John Hampton, KPMG professor of business, specializing in enterprise risk management, discussed the perceived problem with Business Insurance Europe during the conference.
Mr. Hampton has championed the enterprise-wide cause for years and confirmed that many U.S. risk managers remain frustrated about their inability to convince the so-called C-Suite board managers of the needs for a more holistic approach to risk.
He also confirmed what many readers of BIE have expressed of latethe perception that enterprise-wide risk management appears to be more advanced in Europe than it is in the United States.
But is the risk management profession really that different in the United States to Europe? Is it possible to say that one community is more sophisticated than the other and crucially what can they learn from each other?
The first point to remember when discussing this recurring pan-Atlantic debate is that there are far more similarities between risk management on both sides of the pond than differences.
All risk managers, regardless of where they are based and what their employer does, have the core goal of corporate asset protection.
To protect the crown jewels, risk managers identify the key risks, measure them, manage them and then work out what and how much can and should be transferred, depending upon the risk appetite of the corporation.
Also, the underlying risks faced by risk managers are the same.
Risk managers in Europe and the United States face the same basic insurable property and liability risks and wider business risks such as supply chain, business continuity,
reputational risk and the like.
The fundamentals are, therefore, not that different, the wrinkles really begin to emerge when you consider the wider social, economic, political, legal and even cultural differences between the United States and Europe.
I would suggest that there are three main factors in this regard.

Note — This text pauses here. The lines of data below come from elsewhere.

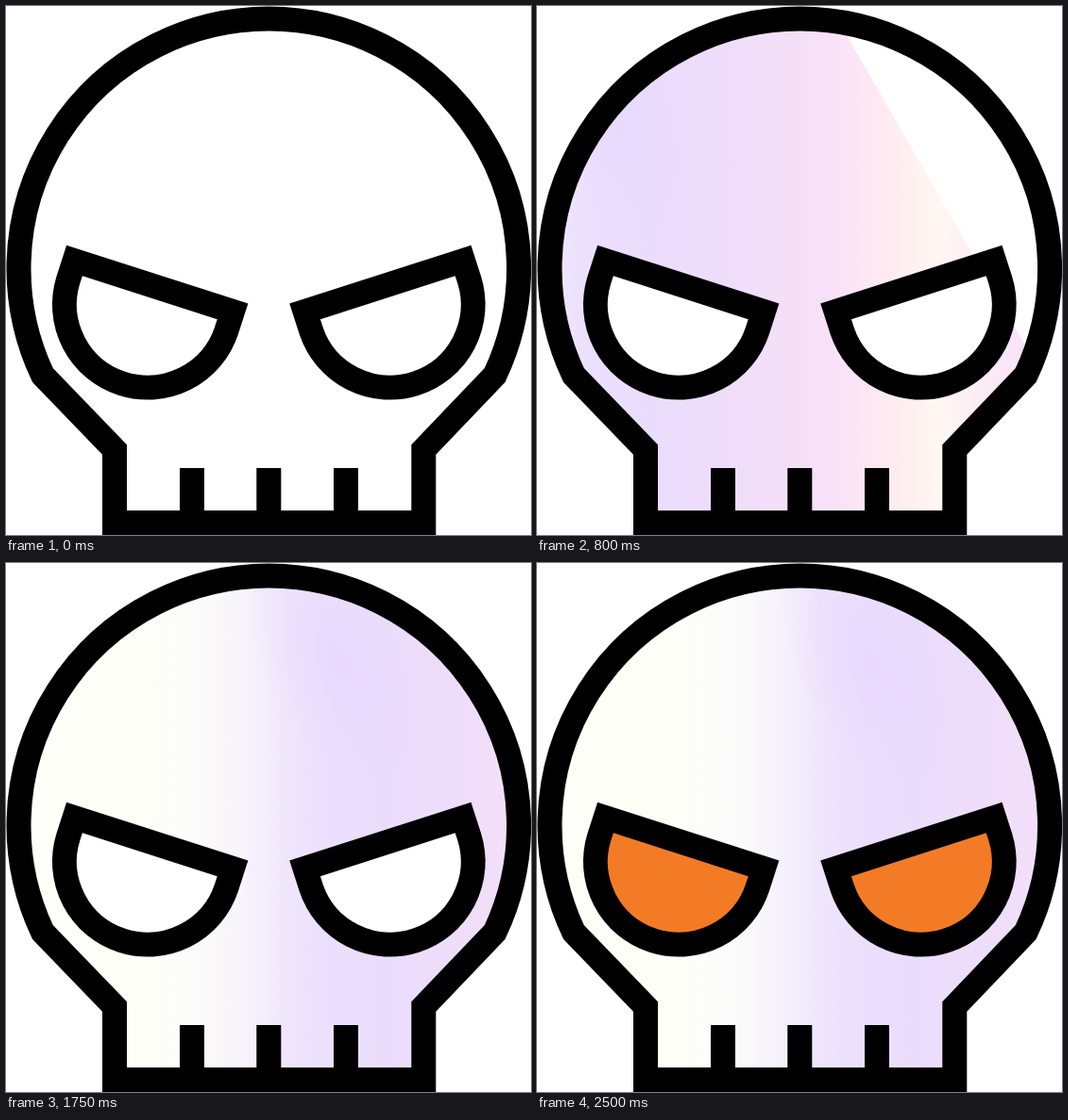
These frames come from a looping animation (556x561 px, 2850 ms). An HTML page with a canvas:

```html
<!DOCTYPE html>
<html lang="en">
<head>
<meta charset="utf-8">
<title>Skull</title>
<style>
  html, body { margin: 0; width: 100%; height: 100%; overflow: hidden; background: #fff; }
  canvas { display: block; }
</style>
</head>
<body>
<canvas id="stage" width="556" height="561"></canvas>
<script>
const ctx = document.getElementById('stage').getContext('2d');
const LOOP = 2850, STEP = 200, SHIFT = 140, LAST = 6, BLINK_START = 1400;

const skull = new Path2D('M38.9 391.5A264.8 264.8 0 1 1 517.7 391.5L442.3 470.5V548H115V470.5Z');
const teeth = new Path2D('M197 490V540M278.3 490V540M360 490V540');
const eye = new Path2D('M72.5 270L240 324L233.4 344.5A88 88 0 0 1 65.9 290.5Z');
const sheen = new Path2D('M0 0H590L913 561H0Z');

// Pearl colours by x position in the sheen
const pearl = ctx.createLinearGradient(0, 0, 900, 0);
[[30, '#fffffa'], [130, '#fefff7'], [200, '#fcfcfa'], [250, '#f7f4fc'], [300, '#efe5fc'],
 [345, '#ebdffd'], [400, '#eaddfc'], [470, '#eeddfa'], [540, '#f4dff8'], [590, '#f8e1f8'],
 [630, '#fde6f4'], [680, '#fff1ef'], [705, '#fff7f3'], [740, '#fdeef5'], [790, '#fae3f8'],
 [840, '#f8dffb'], [900, '#f8dffb']
].forEach(([x, color]) => pearl.addColorStop(x / 900, color));

const glow = ctx.createRadialGradient(0, 0, 0, 0, 0, 1);
glow.addColorStop(0, 'rgba(230,214,254,.6)');
glow.addColorStop(1, 'rgba(230,214,254,0)');

function drawSheen(step) {
  ctx.save();
  ctx.clip(skull);
  ctx.translate((step - LAST) * SHIFT, 0);
  ctx.fillStyle = pearl;
  ctx.fill(sheen);
  ctx.translate(350, 105);
  ctx.rotate(-0.45);
  ctx.scale(75, 150);
  ctx.fillStyle = glow;
  ctx.fillRect(-1, -1, 2, 2);
  ctx.restore();
}

function drawEye(color) {
  ctx.fillStyle = color;
  ctx.fill(eye);
  ctx.stroke(eye);
}

function draw(now) {
  const t = now % LOOP;
  const lit = t >= BLINK_START && (t - BLINK_START) % 550 < 350;
  const color = lit ? '#f47b26' : '#fff';

  ctx.fillStyle = '#fff';
  ctx.fillRect(0, 0, 556, 561);
  drawSheen(Math.min(LAST, Math.floor(t / STEP)));

  ctx.lineWidth = 26;
  ctx.stroke(skull);
  ctx.stroke(teeth);
  drawEye(color);
  ctx.save();
  ctx.translate(556.6, 0);
  ctx.scale(-1, 1);
  drawEye(color);
  ctx.restore();
}

const start = performance.now();
function tick() {
  draw(performance.now() - start);
  requestAnimationFrame(tick);
}
tick();
</script>
</body>
</html>
```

First, there is the legal system.
U.S. risk managers need to spend much more time worrying about being sued because of the litigious U.S. system and, therefore, tactical, defensive liability strategies are much more important than in Europe.
Second, there is business culture.
U.S. risk managers do not have to worry too much about cross-state cultural differences. Europeans have always had to worry about cross-border differences in language, business culture and ethics and the like and have a longer tradition of working outside of Europe in other continents such as Africa and Asia too.
European business has always had to spend more time worrying about cross-border integration and supply issues that demand a bigger picture approach.
Third there is regulation.
The United States has a much more rules-based approach to regulation than Europe, which generally prefers a looser, principles approach.
Virtually all Europeans moan about the volume of new rules that emanate from the European Commission. But the reality is that most of the directives are top-level "directions," not detailed lists of tick boxes.
For these big environmental reasons, it is, therefore, arguable that U.S. risk managers will, inevitably, have to take a more tactical, tick-box approach to risk management, just as European risk managers have to take a more strategic approach.
Thus U.S. risk managers should probably not beat themselves up too much if they are not as far ahead with enterprise-wide risk management as their colleagues in Europe who are possibly more sophisticated, simply because they have to be.
It follows from this that, if U.S. risk managers, really want to catch up with their European counterparts, then they will need some help from their judiciary, the Securities and Exchange Commission and Capitol Hill and that is a big task.